9 million krones to the new Panorama strategy from 2016-2020 which seeks to concentrate on strategic partnerships with BRICS + J (Brazil, Russia, China, South Africa and Japan). These are countries which are rapidly growing in terms of GDP and investing increasingly in education.
9 million krones distributed to a new partnership program with institutions in countries in the South. Student mobility is said to be an important element in the program.
Evaluation and conclusions regarding the quota scheme:
The quota scheme was evaluated by DAMVAD, a Nordic analytical consultant firm providing assessments of education, the workforce, research and commercial development. Knowledge and skills as a basis for growth, is DAMVAD’s speciality. The evaluation was requested by the ministry of education. The evaluation report concluded that the quota scheme was not serving goals related to strategic internationalization of higher education, but was fulfilling the aim of supporting development. According to DAMVAD “the Quota Scheme works well in supplement with other programmes, but has less tangible effects on its own”.

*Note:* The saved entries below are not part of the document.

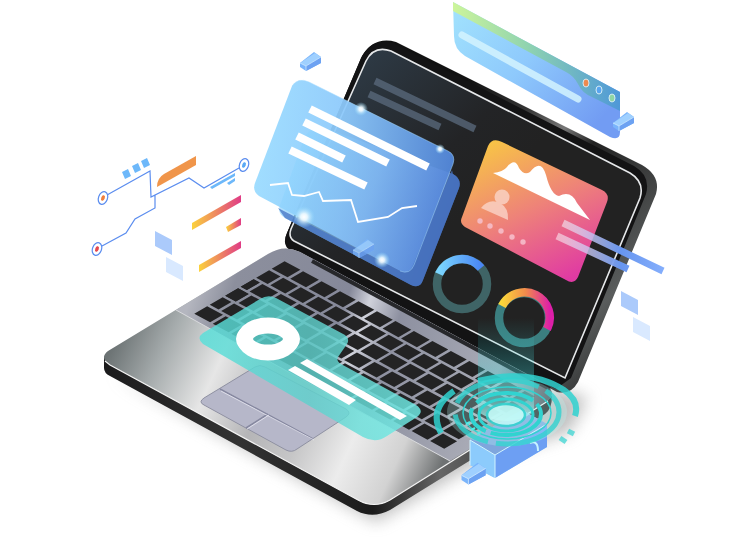
<!DOCTYPE html>
<html lang="en">
<head>
<meta charset="utf-8">
<title>Isometric laptop dashboard</title>
<style>
:root{--ink:#232324;--edge:#1d1d1e;--sky:#6db8fa;--blue:#5b8def;--teal:#31d3d0;--amber:#f9c940;--pink:#e0409a;--white:#fff}
html,body{margin:0;background:var(--white);overflow:hidden}
svg{display:block;width:750px;height:550px}
.line{fill:none;stroke:var(--white)}
.keys line{stroke:var(--ink);stroke-width:15}
.circuit{fill:none;stroke:var(--blue);stroke-width:1.2}
.ring{fill:none;stroke:var(--teal)}
</style>
</head>
<body>
<svg viewBox="0 0 750 550" role="img" aria-label="Isometric laptop with floating dashboard panels">
<defs>
<linearGradient id="screen" x1="0" y1="0" x2=".5" y2=".5"><stop stop-color="#324352"/><stop offset=".75" stop-color="#232426"/><stop offset="1" stop-color="#222"/></linearGradient>
<linearGradient id="rim" x1="0" y1="0" x2="1" y2="1"><stop offset=".3" stop-color="#111"/><stop offset=".42" stop-color="#333"/><stop offset=".5" stop-color="#777"/><stop offset=".56" stop-color="#222"/><stop offset=".8" stop-color="#5a5d5d"/><stop offset="1" stop-color="#111"/></linearGradient>
<linearGradient id="metal" gradientUnits="userSpaceOnUse" x1="112" y1="345" x2="430" y2="490"><stop stop-color="#6b7273"/><stop offset=".14" stop-color="#a5abac"/><stop offset=".3" stop-color="#e6e6e6"/><stop offset=".46" stop-color="#b5b5b7"/><stop offset=".6" stop-color="#c6c6c7"/><stop offset=".74" stop-color="#ececec"/><stop offset=".88" stop-color="#d2d2d2"/><stop offset="1" stop-color="#6f7273"/></linearGradient>
<linearGradient id="deck" gradientUnits="userSpaceOnUse" x1="190" y1="300" x2="540" y2="420"><stop stop-color="#b4b6bf"/><stop offset=".1" stop-color="#8c8f9d"/><stop offset=".4" stop-color="#858899"/><stop offset=".46" stop-color="#d0d2db"/><stop offset=".55" stop-color="#8d90a0"/><stop offset=".85" stop-color="#a9abb6"/><stop offset="1" stop-color="#4f525a"/></linearGradient>
<linearGradient id="side"><stop stop-color="#1b1b1c"/><stop offset=".3" stop-color="#333"/><stop offset=".6" stop-color="#1a1a1a"/><stop offset=".75" stop-color="#666"/><stop offset="1" stop-color="#222"/></linearGradient>
<linearGradient id="glass" x1="0" y1=".3" x2="1" y2=".6"><stop stop-color="#92d8ff"/><stop offset=".5" stop-color="#7fb6f0"/><stop offset="1" stop-color="#4c79d4"/></linearGradient>
<linearGradient id="glassBack" x1="0" y1=".4" x2="1" y2=".5"><stop stop-color="#9bdcff"/><stop offset=".45" stop-color="#8cc8fb"/><stop offset="1" stop-color="#5287dc"/></linearGradient>
<linearGradient id="sunset" x1=".2" y1="0" x2=".7" y2="1"><stop stop-color="#f8c545"/><stop offset=".5" stop-color="#ee8279"/><stop offset="1" stop-color="#e03aa3"/></linearGradient>
<linearGradient id="warm"><stop stop-color="#fbd23c"/><stop offset="1" stop-color="#e03c86"/></linearGradient>
<linearGradient id="arcWarm"><stop stop-color="#fbd73a"/><stop offset=".5" stop-color="#f08a4c"/><stop offset="1" stop-color="#dd1fa8"/></linearGradient>
<linearGradient id="arcBlue"><stop stop-color="#7bd6ff"/><stop offset="1" stop-color="#4a86f5"/></linearGradient>
<linearGradient id="streak"><stop stop-color="#fff" stop-opacity=".5"/><stop offset=".3" stop-color="#c9c8f2" stop-opacity=".8"/><stop offset=".6" stop-color="#6795ef"/><stop offset="1" stop-color="#84aefc"/></linearGradient>
<linearGradient id="windowBar"><stop stop-color="#cdf59b"/><stop offset=".45" stop-color="#8fd3b0"/><stop offset="1" stop-color="#4e98d8"/></linearGradient>
<linearGradient id="windowBody" x1="0" y1="0" x2="1" y2=".7"><stop stop-color="#a2e3fd"/><stop offset=".5" stop-color="#8ec9fc"/><stop offset="1" stop-color="#729cf3"/></linearGradient>
<linearGradient id="beam" x1="0" y1="0" x2="0" y2="1"><stop stop-color="#35d0d2" stop-opacity="0"/><stop offset=".8" stop-color="#55dfe0" stop-opacity=".5"/><stop offset="1" stop-color="#c2fbf8" stop-opacity=".75"/></linearGradient>
<linearGradient id="folder"><stop stop-color="#57e0da"/><stop offset=".5" stop-color="#5fd0cc"/><stop offset="1" stop-color="#72efe9"/></linearGradient>
<radialGradient id="glow"><stop stop-color="#fff"/><stop offset=".3" stop-color="#f2fcff" stop-opacity=".9"/><stop offset="1" stop-color="#8fdcff" stop-opacity="0"/></radialGradient>
<filter id="soft" x="-20%" y="-20%" width="140%" height="140%"><feGaussianBlur stdDeviation="8"/></filter>
<g id="cube"><path d="M-10 2 4-9 11-4V2L-4 10-10 6Z" fill="#79b4fb"/><path d="M-10 2 5-8 11-4-4 5Z" fill="#9fd0ff"/><path d="M-4 5V10L11 2V-4Z" fill="#6da2f2"/><path d="M-10 2-4 5V10M-4 5 11-4" fill="none" stroke="#d5eeff" stroke-width=".7"/></g>
<g id="node"><ellipse rx="4.5" ry="6.5" transform="rotate(20)" fill="#fff" stroke="#5b8def" stroke-width="1.2"/><ellipse rx="1.8" ry="2.8" transform="rotate(20)"/></g>
<path id="tile" d="M0 0 17 9V24L0 15Z"/>
</defs>

<path id="ground-shadow" d="M112 374 376 522 480 462 570 432 588 398 545 385 380 490Z" fill="#8c8c8c" opacity=".55" filter="url(#soft)"/>

<g id="laptop-lid">
<path d="M362 56Q374 36 396 42L642 165Q661 176 656 194L578 382Q571 395 557 392L292 252Q281 246 287 233Z" fill="url(#rim)"/>
<path d="M361 58Q372 37 393 43L634 166Q651 176 646 194L571 378 556 389 291 250Q282 244 287 233Z" fill="#131314"/>
<path d="M366 61Q374 45 391 51L630 173Q645 182 640 198L565 378 294 241Q288 237 291 229Z" fill="url(#screen)" stroke="#e6e8ea" stroke-width="1.6"/>
<path d="M375 81 475 129M369 94 440 127" stroke="#5b6b7e" stroke-width="7" opacity=".75"/>
</g>

<g id="laptop-base">
<path d="M104 357V368Q104 373 110 376L357 511Q373 519 390 510L545 414Q552 409 552 396L372 490Z" fill="url(#side)"/>
<path d="M108 351 268 254Q284 244 300 252L545 384Q558 393 546 402L390 500Q374 509 358 500L110 365Q99 358 108 351Z" fill="url(#metal)"/>
<path d="M176 310 268 254Q284 244 300 252L545 384Q558 393 546 402L450 461Z" fill="url(#deck)"/>
<path d="M176 310 450 461" stroke="#d9dadd" stroke-width="1"/>
<path d="M105 361 110 365 358 500Q374 509 390 500L548 401" fill="none" stroke="#f4f4f4" stroke-width="1.2"/>
<path d="M312 261 550 389" stroke="#27282b" stroke-width="4"/>
<g class="keys" transform="matrix(.88 .475 -.86 .5 285 261)">
<line x1="0" y1="8" x2="284" y2="8" stroke-dasharray="18 3"/>
<line x1="0" y1="26" x2="284" y2="26" stroke-dasharray="17 3" stroke-dashoffset="4"/>
<line x1="0" y1="44" x2="284" y2="44" stroke-dasharray="18 3" stroke-dashoffset="-10"/>
<line x1="0" y1="44" x2="7" y2="44"/>
<line x1="0" y1="62" x2="284" y2="62" stroke-dasharray="17 3" stroke-dashoffset="-15"/>
<line x1="0" y1="62" x2="12" y2="62"/>
<line x1="0" y1="80" x2="284" y2="80" stroke-dasharray="18 3" stroke-dashoffset="8"/>
<line x1="0" y1="98" x2="284" y2="98" stroke-dasharray="18 3 18 3 22 3 110 3 22 3 18 3 18 3 18 3 18 3"/>
</g>
<path d="M255 367Q260 364 265 367L346 409Q352 413 346 417L297 449Q292 453 286 450L204 405Q198 402 204 398Z" fill="#b6b7c9" stroke="#8f91a2" stroke-width="1"/>
<path d="M220 389 313 439M268 414 246 428" stroke="#8688a0" stroke-width="1.6"/>
<path d="M221 391 314 440M269 415 247 429" stroke="#e9e9f2" stroke-width=".8"/>
</g>

<g id="keyboard-folder">
<path d="M203 333 260 299Q268 294 276 298L345 335Q350 339 347 344L338 357Q336 361 341 364L416 405Q425 411 417 417L387 436Q376 444 363 437L203 344Q196 338 203 333Z" fill="url(#folder)" opacity=".82"/>
<ellipse cx="268" cy="339" rx="23" ry="13.5" fill="none" stroke="#fff" stroke-width="16"/>
<ellipse cx="268" cy="339" rx="31" ry="18" fill="none" stroke="#fff" stroke-width="2"/>
<path d="M307 359 407 416 400 420 300 363ZM295 366 356 400 349 405 288 370Z" fill="#fff"/>
</g>

<g id="chart-panels">
<path d="M292 86Q298 77 309 82L448 151Q456 155 453 164L414 265Q410 275 400 271L259 196Q252 191 255 183Z" fill="url(#glassBack)" opacity=".94"/>
<path d="M305 136Q312 126 322 127L453 174Q462 179 459 188L423 280Q420 289 411 285L285 218Q277 213 280 205Z" fill="url(#glass)" opacity=".72"/>
<path d="M453 174Q462 179 459 188L423 280Q420 289 411 285L285 218 278 208 398 270Q409 276 413 265L452 170Z" fill="#4673c4" opacity=".75"/>
<path d="M292 86Q298 77 309 82L448 151Q456 155 453 164L414 265Q410 275 400 271" fill="none" stroke="#a8ddff" stroke-width=".8" opacity=".6"/>
<path class="line" d="M310 109 428 167M304 122 388 163M297 136 344 159M290 150 366 186" stroke-width="8"/>
<path class="line" d="M270 185 288 183 292 195 304 196 319 192 323 201 351 200 358 222 388 217 402 208 417 206" stroke-width="1.8"/>
<use href="#cube" x="363" y="248" opacity=".75"/>
<g fill="url(#glow)"><circle cx="361" cy="109" r="7"/><circle cx="440" cy="149" r="5"/><circle cx="304" cy="217" r="11"/><circle cx="382" cy="260" r="8"/></g>
</g>

<g id="profile-card">
<path d="M488 146Q492 137 502 142L602 190Q610 194 607 202L578 277Q574 285 566 280L465 227Q459 223 462 217Z" fill="url(#sunset)"/>
<path d="M493 173Q503 172 507 167Q515 157 519 168Q524 176 530 172Q541 158 546 175Q551 195 559 196Q571 190 577 203L590 220Z" fill="#fff"/>
<g fill="#fbd9cf" opacity=".75"><circle cx="502" cy="197" r="7.5"/><path d="M481 208Q489 198 500 203Q509 208 508 220Z"/></g>
<g fill="#f7c2cf" opacity=".85"><circle cx="480" cy="221" r="2.7"/><circle cx="490" cy="226" r="2.7"/><circle cx="501" cy="231" r="2.7"/><circle cx="512" cy="237" r="2.7"/><circle cx="523" cy="242" r="2.7"/></g>
<path d="M563 223 663 271M557 236 628 269" stroke="url(#streak)" stroke-width="7"/>
</g>

<g id="donut-charts" fill="none" stroke-width="8.5">
<circle cx="462" cy="284" r="25" stroke="#3f6466"/>
<path d="M439 274A25 25 0 0 1 481 268" stroke="url(#arcBlue)"/>
<circle cx="524" cy="318" r="25" stroke="#3b7f80"/>
<path d="M502 306A25 25 0 0 1 547 329" stroke="url(#arcWarm)"/>
</g>

<g id="browser-window">
<path d="M453 2 620 92V132Q620 141 610 137L465 56Q454 49 454 36Z" fill="url(#windowBody)"/>
<path d="M453 2 620 92V111L592 97Q582 93 578 84 574 76 566 72L453 11Z" fill="url(#windowBar)"/>
<path d="M462 35 578 99" stroke="#d4f4ff" stroke-width="7" stroke-linecap="round" opacity=".85"/>
<g stroke="#d5ecf5" stroke-width="1"><ellipse cx="586" cy="83" rx="3" ry="4" fill="#ee8a4e"/><ellipse cx="599" cy="90" rx="3" ry="4" fill="#58a5ef"/><ellipse cx="612" cy="98" rx="3" ry="4" fill="#8fd6a5"/></g>
</g>
<use href="#cube" x="310" y="61"/>
<use href="#cube" x="623" y="121"/>

<g id="circuit-diagram">
<path class="circuit" d="M107 195 150 171 151 197 189 178 204 188 239 168M102 246 126 233 135 219 155 208V195"/>
<use href="#node" x="103" y="198" fill="#f07f3c"/>
<use href="#node" x="244" y="165" fill="#5aa9f5"/>
<use href="#node" x="97" y="249" fill="#e5484f"/>
<g fill="#6db8fa"><path d="M122 172 128 169 131 176 125 179ZM132 166 138 163 141 170 135 173ZM141 161 147 158 150 165 144 168Z"/><path d="M210 187 235 173V176L212 189ZM227 183 235 178V181L229 185Z"/></g>
<path d="M157 187Q157 178 164 174L196 156V165Z" fill="#f0954a"/>
<g fill="url(#warm)"><path d="M192 223 241 195V202L192 230Z"/><path d="M226 227 241 218V225L228 232Z"/><path d="M199 265 241 241V248L199 272Z"/></g>
</g>

<g id="floating-tiles">
<use href="#tile" x="155" y="231" fill="#abcafb"/><use href="#tile" x="166" y="257" fill="#d9e9ff"/>
<use href="#tile" x="621" y="291" fill="#abcafb"/><use href="#tile" x="633" y="317" fill="#d9e9ff"/>
</g>

<g id="projector">
<path d="M470 440 522 410 547 424V447L495 478 470 465Z" fill="#8fcdfd"/>
<path d="M470 440 495 455V478L470 465Z" fill="#8ccbfc"/>
<path d="M495 455 547 424V447L495 478Z" fill="#6d9ff3"/>
<path d="M470 440 522 410 547 424 495 455Z" fill="#7fa6dd"/>
<path d="M470 465V440L495 455 547 424M495 455V478" fill="none" stroke="#d2f3ff" stroke-width="1"/>
<path d="M530 443Q538 440 538 451" fill="none" stroke="#c7f3ff" stroke-width="2"/>
<use href="#cube" transform="translate(473 473) scale(1.15)"/>
<path d="M478 318H534V412Q506 430 478 412Z" fill="url(#beam)"/>
<ellipse cx="507" cy="412" rx="60" ry="34" fill="#b9f7f4" opacity=".28"/>
<path class="ring" d="M441 433Q428 409 454 391M478 381Q531 368 564 390 580 401 575 416" stroke-width="6" opacity=".85"/>
<path class="ring" d="M568 431 574 434M560 438 566 442" stroke-width="5" opacity=".7"/>
<ellipse class="ring" cx="507" cy="412" rx="52" ry="32" stroke-width="5" stroke-dasharray="78 8 45 12 90 8" opacity=".8"/>
<ellipse class="ring" cx="507" cy="413" rx="44" ry="26" stroke-width="1.5"/>
<ellipse class="ring" cx="506" cy="414" rx="35" ry="21" stroke-width="4" stroke-dasharray="60 5 30 7"/>
<ellipse class="ring" cx="506" cy="415" rx="27" ry="16" stroke-width="3"/>
<ellipse cx="506" cy="415" rx="19" ry="11" fill="#c5fbf8" stroke="#31d3d0" stroke-width="2.5" opacity=".85"/>
<path d="M466 424 470 422M471 430 475 428M477 434 481 432" stroke="#55ebe6" stroke-width="2"/>
</g>
</svg>
</body>
</html>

Our question is then, if the quota scheme works well in supplement with other programs, but not optimally on its own, why completely cut off the quota scheme and replace half of its budget with a narrow partnership program with the BRICS + J -countries which already are investing largely in education and which also are strategic assets for Norwegian businesses (point A above)? Moreover, why replace the other half of the budget from these broad mobility funds (quota scheme) with a contentless, vaguely outlined partnership program (point B above)?
Arguments against the discontinuation of the quota scheme:
Head of the Noragric department Poul Wisborg at the Norwegian University of Lifesciences (NMBU) rightfully argues “narrow political and economic agendas should not shape Norway’s international academic cooperation. Therefore, we would argue for broad, open international scholarship scheme, allowing a diversity of countries and ensuring that the poorest have a significant place. While BRICS+J are globally important in almost every respect, they should not be seen as representative of the continents they come from”.
Rector at UiO, argues along similar lines (own translation): “several of UiO’s master programs are built around the quota scheme… In a world with increasing inequality there is an even greater need to open up our boundaries for exchange of researchers, students, expertise and talent. It therefore seems “umusikalsk” to phase out the quota scheme without further discussion.”
Johanne Nordby, professor in Public Health and Society (In Norwegian:samfunnsmedisin) argues (own translation): “The government could have continued with the quota program demanding higher quality requirements”. Moreover she says: “I think it is a bad idea to politically steer which countries we as institutions should cooperate with”. The students recruited through the quota scheme are a critical mass to their respective countries and serve as resources when returning to their countries with foreign competence. Doctor-student Seydou Drabo believes that the (own translation) “quota scheme gives us the opportunity to get an education of high quality, so that we can contribute to development once we return to our home countries”.
In light of these arguments the student parliament believes that:
The quota scheme should not be phased out. It should be expanded and improved.
The aforementioned point is necessary for a global diversity of scholars and students at universities. Such diversity leads to excellence in research and education.
The countries of focus in an international program, such as in the quota scheme, should not be steered by political wishes of the government but rather by internal academic evaluations
Sustainable development, and not interests of the Norwegian businesses, should be an important factor when evaluating the purpose of an international program in higher education